*** Recorded information Section Begins ***
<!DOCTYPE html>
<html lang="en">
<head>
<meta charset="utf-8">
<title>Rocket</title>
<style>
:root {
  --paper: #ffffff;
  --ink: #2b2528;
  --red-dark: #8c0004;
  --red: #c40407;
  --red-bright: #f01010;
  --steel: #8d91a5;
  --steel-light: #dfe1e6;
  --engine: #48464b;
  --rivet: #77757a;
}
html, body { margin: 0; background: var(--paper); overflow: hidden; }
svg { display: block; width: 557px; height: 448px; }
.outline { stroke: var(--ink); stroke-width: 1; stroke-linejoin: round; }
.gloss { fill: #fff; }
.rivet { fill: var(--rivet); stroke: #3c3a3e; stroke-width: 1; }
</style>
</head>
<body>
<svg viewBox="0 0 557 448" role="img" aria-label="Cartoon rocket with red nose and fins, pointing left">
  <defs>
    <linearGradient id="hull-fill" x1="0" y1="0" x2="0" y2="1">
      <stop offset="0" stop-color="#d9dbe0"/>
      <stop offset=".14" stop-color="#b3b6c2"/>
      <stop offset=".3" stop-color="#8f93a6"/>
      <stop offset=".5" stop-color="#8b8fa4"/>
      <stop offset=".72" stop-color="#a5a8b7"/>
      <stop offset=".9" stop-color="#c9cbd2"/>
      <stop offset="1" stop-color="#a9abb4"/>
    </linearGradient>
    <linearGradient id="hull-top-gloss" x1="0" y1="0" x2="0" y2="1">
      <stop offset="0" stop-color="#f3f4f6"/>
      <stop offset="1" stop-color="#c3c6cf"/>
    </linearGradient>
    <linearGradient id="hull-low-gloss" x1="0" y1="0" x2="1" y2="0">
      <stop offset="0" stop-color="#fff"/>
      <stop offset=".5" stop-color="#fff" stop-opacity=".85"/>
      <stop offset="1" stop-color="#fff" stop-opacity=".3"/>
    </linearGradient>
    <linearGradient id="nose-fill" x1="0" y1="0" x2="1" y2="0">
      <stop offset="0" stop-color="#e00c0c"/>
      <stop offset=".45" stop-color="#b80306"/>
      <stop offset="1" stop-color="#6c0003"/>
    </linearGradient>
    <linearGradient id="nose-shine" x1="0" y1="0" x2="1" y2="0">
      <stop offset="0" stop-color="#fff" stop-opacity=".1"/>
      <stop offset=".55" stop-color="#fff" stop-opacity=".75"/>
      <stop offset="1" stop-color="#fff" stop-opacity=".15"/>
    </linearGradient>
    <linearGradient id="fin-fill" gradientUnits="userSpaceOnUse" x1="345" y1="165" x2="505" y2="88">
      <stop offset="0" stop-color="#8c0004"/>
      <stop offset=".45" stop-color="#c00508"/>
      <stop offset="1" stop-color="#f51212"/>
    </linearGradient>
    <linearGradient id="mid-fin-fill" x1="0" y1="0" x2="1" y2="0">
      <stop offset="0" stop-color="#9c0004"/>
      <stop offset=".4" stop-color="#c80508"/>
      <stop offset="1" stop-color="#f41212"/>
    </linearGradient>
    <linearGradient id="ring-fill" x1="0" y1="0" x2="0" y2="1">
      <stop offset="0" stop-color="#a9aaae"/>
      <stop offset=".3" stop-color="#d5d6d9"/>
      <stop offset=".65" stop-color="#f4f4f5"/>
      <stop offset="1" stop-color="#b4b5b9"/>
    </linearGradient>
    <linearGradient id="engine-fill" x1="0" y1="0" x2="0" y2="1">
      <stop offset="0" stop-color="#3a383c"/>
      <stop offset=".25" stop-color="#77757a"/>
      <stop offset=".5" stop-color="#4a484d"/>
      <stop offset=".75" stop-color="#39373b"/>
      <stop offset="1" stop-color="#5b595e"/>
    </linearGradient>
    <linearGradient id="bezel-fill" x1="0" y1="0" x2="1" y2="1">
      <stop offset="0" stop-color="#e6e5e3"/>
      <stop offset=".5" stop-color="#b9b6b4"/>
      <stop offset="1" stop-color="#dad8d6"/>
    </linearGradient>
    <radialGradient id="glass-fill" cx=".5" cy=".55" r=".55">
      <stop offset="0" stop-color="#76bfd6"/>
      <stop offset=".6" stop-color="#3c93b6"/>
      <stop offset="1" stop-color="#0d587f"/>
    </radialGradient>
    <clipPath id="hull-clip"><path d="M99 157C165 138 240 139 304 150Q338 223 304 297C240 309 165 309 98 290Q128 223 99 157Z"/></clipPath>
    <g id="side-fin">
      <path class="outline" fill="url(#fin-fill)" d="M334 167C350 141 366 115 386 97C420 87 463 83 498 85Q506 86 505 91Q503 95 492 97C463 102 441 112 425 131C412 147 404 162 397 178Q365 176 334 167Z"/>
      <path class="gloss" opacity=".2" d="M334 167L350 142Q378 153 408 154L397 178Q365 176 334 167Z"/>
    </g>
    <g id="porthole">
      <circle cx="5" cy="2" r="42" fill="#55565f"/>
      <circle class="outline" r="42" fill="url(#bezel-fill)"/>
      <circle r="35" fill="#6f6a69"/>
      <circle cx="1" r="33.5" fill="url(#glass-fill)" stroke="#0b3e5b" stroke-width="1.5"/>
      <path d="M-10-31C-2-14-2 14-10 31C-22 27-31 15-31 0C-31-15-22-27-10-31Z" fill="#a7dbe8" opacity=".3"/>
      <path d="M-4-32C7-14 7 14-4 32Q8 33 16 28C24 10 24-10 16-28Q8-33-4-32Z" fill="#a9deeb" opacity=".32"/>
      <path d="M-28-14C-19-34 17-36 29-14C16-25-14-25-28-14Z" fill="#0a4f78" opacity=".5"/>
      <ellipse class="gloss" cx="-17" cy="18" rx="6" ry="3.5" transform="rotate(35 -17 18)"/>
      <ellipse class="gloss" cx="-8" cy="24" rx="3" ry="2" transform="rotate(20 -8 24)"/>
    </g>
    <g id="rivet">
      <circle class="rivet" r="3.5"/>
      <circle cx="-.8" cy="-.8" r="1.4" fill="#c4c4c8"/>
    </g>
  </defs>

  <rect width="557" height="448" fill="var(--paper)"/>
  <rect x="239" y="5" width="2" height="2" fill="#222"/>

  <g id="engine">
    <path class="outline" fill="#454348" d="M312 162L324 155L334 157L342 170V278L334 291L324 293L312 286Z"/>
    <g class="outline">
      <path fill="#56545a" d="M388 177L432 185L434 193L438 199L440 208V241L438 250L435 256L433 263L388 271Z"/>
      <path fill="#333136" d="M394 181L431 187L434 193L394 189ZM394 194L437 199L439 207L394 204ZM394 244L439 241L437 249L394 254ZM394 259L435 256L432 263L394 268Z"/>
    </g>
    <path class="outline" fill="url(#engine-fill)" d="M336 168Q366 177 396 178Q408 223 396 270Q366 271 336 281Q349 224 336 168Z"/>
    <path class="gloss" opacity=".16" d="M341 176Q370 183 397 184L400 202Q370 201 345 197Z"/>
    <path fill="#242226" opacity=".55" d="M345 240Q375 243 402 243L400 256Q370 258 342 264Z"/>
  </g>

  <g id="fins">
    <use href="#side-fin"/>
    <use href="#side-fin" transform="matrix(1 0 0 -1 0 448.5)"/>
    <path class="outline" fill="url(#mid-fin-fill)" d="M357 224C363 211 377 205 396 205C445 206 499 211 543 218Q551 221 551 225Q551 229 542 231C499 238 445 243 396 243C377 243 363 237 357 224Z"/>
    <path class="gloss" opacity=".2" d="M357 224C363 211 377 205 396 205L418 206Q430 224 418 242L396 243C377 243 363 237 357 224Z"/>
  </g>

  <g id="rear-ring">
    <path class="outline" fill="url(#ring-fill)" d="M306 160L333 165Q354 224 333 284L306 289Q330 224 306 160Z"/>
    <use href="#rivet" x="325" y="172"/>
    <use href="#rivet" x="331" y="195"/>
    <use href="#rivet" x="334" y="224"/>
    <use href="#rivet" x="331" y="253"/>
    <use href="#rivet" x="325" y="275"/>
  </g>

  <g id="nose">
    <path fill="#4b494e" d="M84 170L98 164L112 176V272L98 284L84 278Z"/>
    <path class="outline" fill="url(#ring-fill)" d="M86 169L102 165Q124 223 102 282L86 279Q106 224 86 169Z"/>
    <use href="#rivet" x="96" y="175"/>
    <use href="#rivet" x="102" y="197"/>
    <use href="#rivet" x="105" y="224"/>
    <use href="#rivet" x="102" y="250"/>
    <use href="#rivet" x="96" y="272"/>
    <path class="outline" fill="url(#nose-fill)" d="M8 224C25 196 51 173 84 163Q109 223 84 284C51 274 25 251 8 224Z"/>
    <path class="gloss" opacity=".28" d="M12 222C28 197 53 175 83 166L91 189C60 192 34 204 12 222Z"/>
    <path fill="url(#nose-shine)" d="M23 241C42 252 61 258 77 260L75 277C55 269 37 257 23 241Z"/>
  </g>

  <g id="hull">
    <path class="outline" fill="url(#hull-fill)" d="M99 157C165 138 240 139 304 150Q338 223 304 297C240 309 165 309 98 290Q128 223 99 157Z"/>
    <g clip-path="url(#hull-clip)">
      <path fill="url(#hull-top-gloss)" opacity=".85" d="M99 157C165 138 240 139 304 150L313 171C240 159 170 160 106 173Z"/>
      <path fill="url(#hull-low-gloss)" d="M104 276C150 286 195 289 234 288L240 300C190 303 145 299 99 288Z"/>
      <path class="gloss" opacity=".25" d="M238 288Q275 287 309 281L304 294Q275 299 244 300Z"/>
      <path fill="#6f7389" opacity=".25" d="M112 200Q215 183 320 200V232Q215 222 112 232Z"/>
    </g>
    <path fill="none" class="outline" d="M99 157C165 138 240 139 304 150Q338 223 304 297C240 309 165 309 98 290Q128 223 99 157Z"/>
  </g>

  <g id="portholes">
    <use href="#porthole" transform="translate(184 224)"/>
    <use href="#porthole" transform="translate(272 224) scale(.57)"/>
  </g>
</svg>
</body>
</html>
*** Recorded information Section Ends ***
=== What you should do ===
Throughout the material above, report each line holding the word "html".

=== Task answer ===
<!DOCTYPE html>
<html lang="en">
html, body { margin: 0; background: var(--paper); overflow: hidden; }
</html>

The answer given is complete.